[Source information — start]
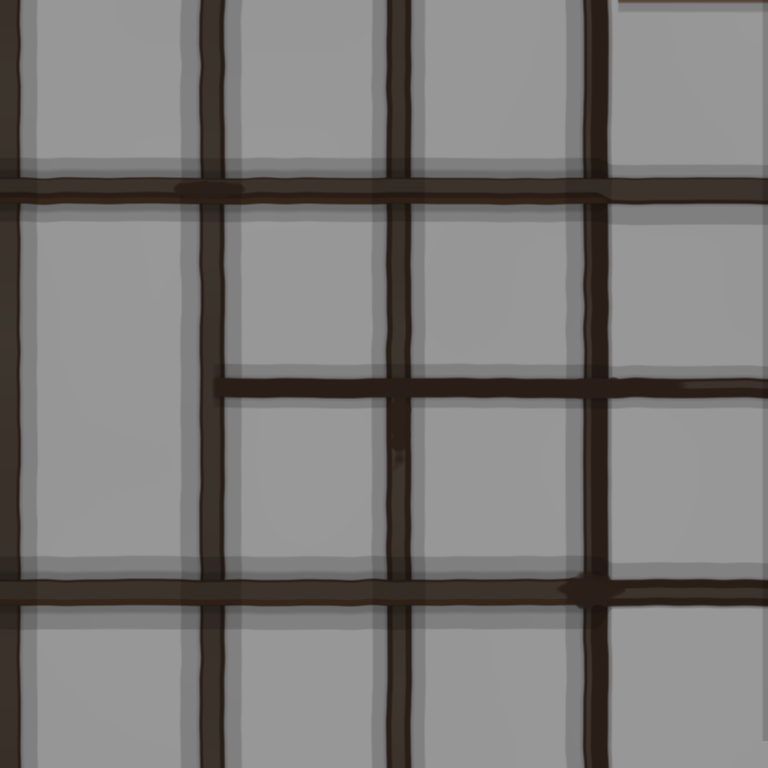
Write a Shadertoy shader that draws this pattern.

```glsl
const vec3 WALL = vec3(0.592);
const vec3 DARK_WOOD = vec3(0.16, 0.115, 0.09);
const vec3 WORN_WOOD = vec3(0.23, 0.20, 0.17);
const vec3 BROWN_EDGE = vec3(0.21, 0.145, 0.10);
const float SHADOW = 0.845;

float hash(vec2 p) {
    return fract(sin(dot(p, vec2(127.1, 311.7))) * 43758.5453);
}

float noise(vec2 p) {
    vec2 cell = floor(p);
    vec2 f = fract(p);
    f = f * f * (3.0 - 2.0 * f);
    return mix(mix(hash(cell), hash(cell + vec2(1, 0)), f.x),
               mix(hash(cell + vec2(0, 1)), hash(cell + vec2(1, 1)), f.x), f.y);
}

// Soft-edged interval from lo to hi
float band(float d, float lo, float hi, float blur) {
    return smoothstep(lo - blur, lo + blur, d) * (1.0 - smoothstep(hi - blur, hi + blur, d));
}

// Ragged elliptical stain
float blot(vec2 p, vec2 center, vec2 radius) {
    vec2 q = (p - center) / radius;
    float ragged = length(q) + 0.5 * (noise(p * 90.0) - 0.5);
    return 1.0 - smoothstep(0.8, 1.1, ragged);
}

// Dark bar with a worn core; extents hold shadow low, high and core low, high
vec3 barColor(float d, vec4 extents, float coreAmount, float blur) {
    float core = band(d, extents.z, extents.w, blur) * coreAmount;
    return mix(DARK_WOOD, WORN_WOOD, core);
}

float shadowFactor(float d, vec4 extents, float blur) {
    return mix(1.0, SHADOW, band(d, extents.x, extents.y, blur));
}

float contactFactor(float d, float halfWidth, float blur) {
    return mix(1.0, 0.83, band(d, -halfWidth, halfWidth, blur));
}

void mainImage(out vec4 fragColor, in vec2 fragCoord) {
    vec2 uv = fragCoord / iResolution.xy;
    float blur = max(0.0018, 0.75 / iResolution.y);
    vec2 wobble = 0.0022 * (vec2(noise(uv * vec2(8, 35)), noise(uv * vec2(35, 8) + 17.0)) - 0.5);
    float rightBay = smoothstep(0.775, 0.80, uv.x);

    // Column centers and profiles, left to right
    float columnX[4] = float[](0.0104, 0.2765, 0.5195, 0.776);
    vec4 columnExtents[4] = vec4[](
        vec4(-0.040, 0.038, -0.020, 0.012),
        vec4(-0.041, 0.038, -0.012, 0.010),
        vec4(-0.035, 0.034, -0.009, 0.008),
        vec4(-0.039, 0.021, -0.012, -0.006));

    // Row centers and profiles, bottom to top, with a changed right bay
    float rowY[3] = float[](0.2285, 0.4948, 0.7513);
    float rowHalf[3] = float[](0.017, 0.0125, 0.017);
    vec4 rowExtents[3] = vec4[](
        vec4(-0.048, 0.047, -0.010, 0.014),
        vec4(-0.026, 0.031, 0.000, 0.009),
        vec4(-0.040, 0.043, -0.002, 0.015));
    vec4 bayExtents[3] = vec4[](
        vec4(-0.020, 0.039, -0.007, 0.006),
        vec4(-0.026, 0.029, 0.000, 0.009),
        vec4(-0.044, 0.034, -0.012, 0.015));

    vec3 color = WALL + 0.008 * (noise(uv * 5.0) - 0.5);

    // Vertical bars and their shadows
    float columnShade = 1.0;
    for (int i = 0; i < 4; i++) {
        float d = uv.x - columnX[i] + wobble.x;
        float shade = shadowFactor(d, columnExtents[i], blur);
        float wear = 0.85 + 0.3 * noise(vec2(float(i) * 7.0, uv.y * 9.0));
        vec3 wood = barColor(d, columnExtents[i], wear, blur);
        color *= shade * contactFactor(d, 0.0185, 2.0 * blur);
        color = mix(color, wood, band(d, -0.0158, 0.0158, blur));
        columnShade *= shade;
    }

    // Horizontal bars; the middle one skips the first bay
    for (int j = 0; j < 3; j++) {
        bool middle = j == 1;
        float d = uv.y - rowY[j] + wobble.y;
        float present = middle ? smoothstep(0.274, 0.284, uv.x) : 1.0;
        float coreAmount = middle ? smoothstep(0.88, 0.90, uv.x) : 1.0;
        float contact = middle ? 0.015 : mix(0.027, 0.019, rightBay);
        vec4 extents = mix(rowExtents[j], bayExtents[j], rightBay);
        float shade = shadowFactor(d, extents, blur) * contactFactor(d, contact, 2.0 * blur);
        vec3 wood = barColor(d, extents, coreAmount, blur);
        float brown = middle ? 0.0 : band(d, -0.016, -0.009, blur) * (1.0 - rightBay);
        wood = mix(wood, BROWN_EDGE, brown) * mix(1.0, columnShade, middle ? 0.0 : 0.9);
        color *= mix(1.0, shade, present);
        color = mix(color, wood, band(d, -rowHalf[j], rowHalf[j], blur) * present);
    }

    // Cut-off bar at the top right and shadow at the right edge
    float topBay = smoothstep(0.803, 0.807, uv.x);
    color *= mix(1.0, SHADOW, topBay * smoothstep(0.982, 0.987, uv.y));
    color = mix(color, vec3(0.34, 0.27, 0.22), topBay * smoothstep(0.994, 0.999, uv.y));
    color *= mix(1.0, SHADOW, smoothstep(0.991, 0.995, uv.x) * step(0.035, uv.y));

    // Stains at worn joints
    float stain = blot(uv, vec2(0.273, 0.752), vec2(0.052, 0.012));
    stain = max(stain, blot(uv, vec2(0.770, 0.230), vec2(0.040, 0.022)));
    stain = max(stain, blot(uv, vec2(0.520, 0.450), vec2(0.014, 0.055)));
    stain = max(stain, blot(uv, vec2(0.776, 0.495), vec2(0.050, 0.013)));
    color = mix(color, DARK_WOOD, stain * 0.9);

    fragColor = vec4(clamp(color, 0.0, 1.0), 1.0);
}
```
[Source information — finish]
# What is required
Leave the pictures out and return the rest of the material exactly.

# Completed task
Write a Shadertoy shader that draws this pattern.

```glsl
const vec3 WALL = vec3(0.592);
const vec3 DARK_WOOD = vec3(0.16, 0.115, 0.09);
const vec3 WORN_WOOD = vec3(0.23, 0.20, 0.17);
const vec3 BROWN_EDGE = vec3(0.21, 0.145, 0.10);
const float SHADOW = 0.845;

float hash(vec2 p) {
    return fract(sin(dot(p, vec2(127.1, 311.7))) * 43758.5453);
}

float noise(vec2 p) {
    vec2 cell = floor(p);
    vec2 f = fract(p);
    f = f * f * (3.0 - 2.0 * f);
    return mix(mix(hash(cell), hash(cell + vec2(1, 0)), f.x),
               mix(hash(cell + vec2(0, 1)), hash(cell + vec2(1, 1)), f.x), f.y);
}

// Soft-edged interval from lo to hi
float band(float d, float lo, float hi, float blur) {
    return smoothstep(lo - blur, lo + blur, d) * (1.0 - smoothstep(hi - blur, hi + blur, d));
}

// Ragged elliptical stain
float blot(vec2 p, vec2 center, vec2 radius) {
    vec2 q = (p - center) / radius;
    float ragged = length(q) + 0.5 * (noise(p * 90.0) - 0.5);
    return 1.0 - smoothstep(0.8, 1.1, ragged);
}

// Dark bar with a worn core; extents hold shadow low, high and core low, high
vec3 barColor(float d, vec4 extents, float coreAmount, float blur) {
    float core = band(d, extents.z, extents.w, blur) * coreAmount;
    return mix(DARK_WOOD, WORN_WOOD, core);
}

float shadowFactor(float d, vec4 extents, float blur) {
    return mix(1.0, SHADOW, band(d, extents.x, extents.y, blur));
}

float contactFactor(float d, float halfWidth, float blur) {
    return mix(1.0, 0.83, band(d, -halfWidth, halfWidth, blur));
}

void mainImage(out vec4 fragColor, in vec2 fragCoord) {
    vec2 uv = fragCoord / iResolution.xy;
    float blur = max(0.0018, 0.75 / iResolution.y);
    vec2 wobble = 0.0022 * (vec2(noise(uv * vec2(8, 35)), noise(uv * vec2(35, 8) + 17.0)) - 0.5);
    float rightBay = smoothstep(0.775, 0.80, uv.x);

    // Column centers and profiles, left to right
    float columnX[4] = float[](0.0104, 0.2765, 0.5195, 0.776);
    vec4 columnExtents[4] = vec4[](
        vec4(-0.040, 0.038, -0.020, 0.012),
        vec4(-0.041, 0.038, -0.012, 0.010),
        vec4(-0.035, 0.034, -0.009, 0.008),
        vec4(-0.039, 0.021, -0.012, -0.006));

    // Row centers and profiles, bottom to top, with a changed right bay
    float rowY[3] = float[](0.2285, 0.4948, 0.7513);
    float rowHalf[3] = float[](0.017, 0.0125, 0.017);
    vec4 rowExtents[3] = vec4[](
        vec4(-0.048, 0.047, -0.010, 0.014),
        vec4(-0.026, 0.031, 0.000, 0.009),
        vec4(-0.040, 0.043, -0.002, 0.015));
    vec4 bayExtents[3] = vec4[](
        vec4(-0.020, 0.039, -0.007, 0.006),
        vec4(-0.026, 0.029, 0.000, 0.009),
        vec4(-0.044, 0.034, -0.012, 0.015));

    vec3 color = WALL + 0.008 * (noise(uv * 5.0) - 0.5);

    // Vertical bars and their shadows
    float columnShade = 1.0;
    for (int i = 0; i < 4; i++) {
        float d = uv.x - columnX[i] + wobble.x;
        float shade = shadowFactor(d, columnExtents[i], blur);
        float wear = 0.85 + 0.3 * noise(vec2(float(i) * 7.0, uv.y * 9.0));
        vec3 wood = barColor(d, columnExtents[i], wear, blur);
        color *= shade * contactFactor(d, 0.0185, 2.0 * blur);
        color = mix(color, wood, band(d, -0.0158, 0.0158, blur));
        columnShade *= shade;
    }

    // Horizontal bars; the middle one skips the first bay
    for (int j = 0; j < 3; j++) {
        bool middle = j == 1;
        float d = uv.y - rowY[j] + wobble.y;
        float present = middle ? smoothstep(0.274, 0.284, uv.x) : 1.0;
        float coreAmount = middle ? smoothstep(0.88, 0.90, uv.x) : 1.0;
        float contact = middle ? 0.015 : mix(0.027, 0.019, rightBay);
        vec4 extents = mix(rowExtents[j], bayExtents[j], rightBay);
        float shade = shadowFactor(d, extents, blur) * contactFactor(d, contact, 2.0 * blur);
        vec3 wood = barColor(d, extents, coreAmount, blur);
        float brown = middle ? 0.0 : band(d, -0.016, -0.009, blur) * (1.0 - rightBay);
        wood = mix(wood, BROWN_EDGE, brown) * mix(1.0, columnShade, middle ? 0.0 : 0.9);
        color *= mix(1.0, shade, present);
        color = mix(color, wood, band(d, -rowHalf[j], rowHalf[j], blur) * present);
    }

    // Cut-off bar at the top right and shadow at the right edge
    float topBay = smoothstep(0.803, 0.807, uv.x);
    color *= mix(1.0, SHADOW, topBay * smoothstep(0.982, 0.987, uv.y));
    color = mix(color, vec3(0.34, 0.27, 0.22), topBay * smoothstep(0.994, 0.999, uv.y));
    color *= mix(1.0, SHADOW, smoothstep(0.991, 0.995, uv.x) * step(0.035, uv.y));

    // Stains at worn joints
    float stain = blot(uv, vec2(0.273, 0.752), vec2(0.052, 0.012));
    stain = max(stain, blot(uv, vec2(0.770, 0.230), vec2(0.040, 0.022)));
    stain = max(stain, blot(uv, vec2(0.520, 0.450), vec2(0.014, 0.055)));
    stain = max(stain, blot(uv, vec2(0.776, 0.495), vec2(0.050, 0.013)));
    color = mix(color, DARK_WOOD, stain * 0.9);

    fragColor = vec4(clamp(color, 0.0, 1.0), 1.0);
}
```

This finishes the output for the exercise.